This combination of data will reinforce fears over a sharp downturn in the economy, although the impact should be measured given the inflation fears as the Bank of England will not be in a position to cut interest rates at this stage. The trade balance was also weaker than expected with a GBP7.6bn visible deficit for April.
The dollar was unable to push above the 1.0450 level against the franc on Wednesday and dipped to lows near 1.03 in US trading. The Swiss currency also regained ground against the Euro with a move to 1.6070.
A renewed slide in stock markets and an increase in oil prices triggered a fresh round of risk aversion which helped support the Swiss currency, especially in early US trading.
There was also some speculation that the National Bank would be forced to raise interest rates to combat inflationary pressure which provided some background currency support and volatilities are likely to remain high in the short term.
The Australian dollar was unable to make any significant headway in local trading on Wednesday.

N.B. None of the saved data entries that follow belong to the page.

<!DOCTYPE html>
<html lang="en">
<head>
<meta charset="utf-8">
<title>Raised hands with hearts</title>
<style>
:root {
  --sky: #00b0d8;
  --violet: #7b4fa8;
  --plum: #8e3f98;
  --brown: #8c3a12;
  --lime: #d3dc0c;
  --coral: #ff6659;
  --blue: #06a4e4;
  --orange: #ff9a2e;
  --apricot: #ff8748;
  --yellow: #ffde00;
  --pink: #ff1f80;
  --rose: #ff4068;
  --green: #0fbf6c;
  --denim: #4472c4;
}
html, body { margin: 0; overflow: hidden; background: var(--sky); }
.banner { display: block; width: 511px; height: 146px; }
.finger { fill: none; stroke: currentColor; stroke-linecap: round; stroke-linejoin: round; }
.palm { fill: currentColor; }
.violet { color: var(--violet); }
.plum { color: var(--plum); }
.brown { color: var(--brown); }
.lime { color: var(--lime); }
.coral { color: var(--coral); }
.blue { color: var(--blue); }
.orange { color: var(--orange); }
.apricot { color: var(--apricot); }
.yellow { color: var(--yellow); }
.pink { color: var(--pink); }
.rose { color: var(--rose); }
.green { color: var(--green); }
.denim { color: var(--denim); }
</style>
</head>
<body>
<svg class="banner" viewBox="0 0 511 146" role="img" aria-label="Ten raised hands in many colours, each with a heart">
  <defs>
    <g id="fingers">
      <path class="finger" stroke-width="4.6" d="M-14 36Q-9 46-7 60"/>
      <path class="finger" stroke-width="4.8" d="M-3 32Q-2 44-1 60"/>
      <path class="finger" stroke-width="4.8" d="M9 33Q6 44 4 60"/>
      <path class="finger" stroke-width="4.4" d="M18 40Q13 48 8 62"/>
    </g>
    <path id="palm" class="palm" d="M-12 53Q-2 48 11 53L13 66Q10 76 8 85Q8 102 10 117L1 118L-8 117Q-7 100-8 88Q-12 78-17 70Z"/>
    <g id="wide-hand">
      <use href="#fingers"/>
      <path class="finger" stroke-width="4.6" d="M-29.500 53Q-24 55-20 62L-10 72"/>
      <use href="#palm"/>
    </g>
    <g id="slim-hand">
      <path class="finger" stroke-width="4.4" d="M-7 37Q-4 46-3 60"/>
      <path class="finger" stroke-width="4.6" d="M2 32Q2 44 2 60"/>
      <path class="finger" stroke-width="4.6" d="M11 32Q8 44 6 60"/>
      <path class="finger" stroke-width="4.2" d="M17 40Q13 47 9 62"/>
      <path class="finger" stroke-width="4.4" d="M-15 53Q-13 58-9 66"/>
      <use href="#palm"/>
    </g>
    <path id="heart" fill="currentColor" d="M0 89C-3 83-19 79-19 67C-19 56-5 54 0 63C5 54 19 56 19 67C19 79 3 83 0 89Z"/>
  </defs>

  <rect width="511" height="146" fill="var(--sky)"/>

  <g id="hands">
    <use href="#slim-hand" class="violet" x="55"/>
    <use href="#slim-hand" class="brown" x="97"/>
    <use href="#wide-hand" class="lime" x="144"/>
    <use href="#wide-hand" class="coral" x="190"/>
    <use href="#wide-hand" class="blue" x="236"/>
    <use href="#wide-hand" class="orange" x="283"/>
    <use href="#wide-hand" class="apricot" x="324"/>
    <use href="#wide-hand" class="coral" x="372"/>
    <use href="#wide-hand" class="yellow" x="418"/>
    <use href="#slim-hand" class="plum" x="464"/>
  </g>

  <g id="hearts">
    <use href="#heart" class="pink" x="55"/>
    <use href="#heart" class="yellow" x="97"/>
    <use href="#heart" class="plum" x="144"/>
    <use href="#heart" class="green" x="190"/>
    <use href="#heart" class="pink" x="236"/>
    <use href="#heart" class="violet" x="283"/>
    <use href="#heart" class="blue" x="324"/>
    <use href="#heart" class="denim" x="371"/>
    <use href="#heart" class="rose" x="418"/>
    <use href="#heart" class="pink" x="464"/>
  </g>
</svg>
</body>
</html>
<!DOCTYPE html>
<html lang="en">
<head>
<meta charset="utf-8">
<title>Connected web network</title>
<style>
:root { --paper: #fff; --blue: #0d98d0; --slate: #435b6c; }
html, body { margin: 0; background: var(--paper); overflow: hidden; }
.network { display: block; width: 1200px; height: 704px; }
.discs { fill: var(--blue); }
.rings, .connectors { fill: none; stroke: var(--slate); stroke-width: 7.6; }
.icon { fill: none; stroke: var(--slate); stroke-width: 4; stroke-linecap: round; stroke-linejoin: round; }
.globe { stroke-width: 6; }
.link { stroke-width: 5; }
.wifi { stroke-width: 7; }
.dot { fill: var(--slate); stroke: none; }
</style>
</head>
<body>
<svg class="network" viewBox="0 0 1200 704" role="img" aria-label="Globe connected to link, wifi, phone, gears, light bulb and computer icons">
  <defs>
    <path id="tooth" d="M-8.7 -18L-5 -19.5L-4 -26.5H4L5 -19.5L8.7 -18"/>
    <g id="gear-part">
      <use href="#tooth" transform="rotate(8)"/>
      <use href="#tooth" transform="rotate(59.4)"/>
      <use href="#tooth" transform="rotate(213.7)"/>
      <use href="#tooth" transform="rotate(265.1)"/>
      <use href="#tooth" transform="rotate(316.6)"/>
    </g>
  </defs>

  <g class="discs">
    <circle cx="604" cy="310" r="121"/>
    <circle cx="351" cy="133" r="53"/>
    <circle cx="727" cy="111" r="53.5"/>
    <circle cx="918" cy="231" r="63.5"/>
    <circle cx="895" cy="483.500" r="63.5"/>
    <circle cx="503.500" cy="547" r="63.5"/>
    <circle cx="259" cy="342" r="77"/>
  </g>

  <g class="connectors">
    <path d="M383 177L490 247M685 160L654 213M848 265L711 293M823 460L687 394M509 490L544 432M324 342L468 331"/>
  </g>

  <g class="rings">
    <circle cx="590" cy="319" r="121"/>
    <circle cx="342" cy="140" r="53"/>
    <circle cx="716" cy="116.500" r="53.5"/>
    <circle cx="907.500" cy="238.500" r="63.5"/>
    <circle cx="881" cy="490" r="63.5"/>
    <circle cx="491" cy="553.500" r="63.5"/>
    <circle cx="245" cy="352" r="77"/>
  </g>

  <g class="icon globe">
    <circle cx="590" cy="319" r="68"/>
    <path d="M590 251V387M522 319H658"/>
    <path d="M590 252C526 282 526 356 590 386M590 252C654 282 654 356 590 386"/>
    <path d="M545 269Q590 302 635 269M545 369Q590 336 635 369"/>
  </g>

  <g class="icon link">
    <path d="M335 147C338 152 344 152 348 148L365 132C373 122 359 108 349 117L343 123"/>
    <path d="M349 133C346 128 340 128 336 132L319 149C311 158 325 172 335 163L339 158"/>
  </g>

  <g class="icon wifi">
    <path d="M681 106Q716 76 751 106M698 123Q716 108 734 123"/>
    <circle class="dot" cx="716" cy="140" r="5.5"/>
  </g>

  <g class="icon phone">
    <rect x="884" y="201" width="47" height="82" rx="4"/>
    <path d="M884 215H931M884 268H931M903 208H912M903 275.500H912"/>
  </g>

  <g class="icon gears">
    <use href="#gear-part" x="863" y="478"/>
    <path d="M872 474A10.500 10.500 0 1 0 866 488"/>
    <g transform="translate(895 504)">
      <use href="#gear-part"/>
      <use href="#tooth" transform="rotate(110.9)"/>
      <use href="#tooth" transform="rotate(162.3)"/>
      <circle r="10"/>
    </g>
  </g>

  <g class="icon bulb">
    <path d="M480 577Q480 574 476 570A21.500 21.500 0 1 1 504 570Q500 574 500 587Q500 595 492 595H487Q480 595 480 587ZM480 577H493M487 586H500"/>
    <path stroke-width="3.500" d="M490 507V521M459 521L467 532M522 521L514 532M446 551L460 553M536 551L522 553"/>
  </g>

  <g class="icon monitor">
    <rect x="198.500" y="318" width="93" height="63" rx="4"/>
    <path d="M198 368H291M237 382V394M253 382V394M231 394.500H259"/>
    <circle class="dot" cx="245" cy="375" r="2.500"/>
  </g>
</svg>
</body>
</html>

The domestic data offered no support with a sharp decline in consumer confidence to a 15-year low. The Australian currency should still gain some support from potential capital inflows from Japan, but there will be significant caution over the prospects for equity markets.
The Australian dollar was unable to regain the 0.95 level on Wednesday. The inability to gain any support from a weaker US currency and rally in commodity prices suggests that buying support has faded for now.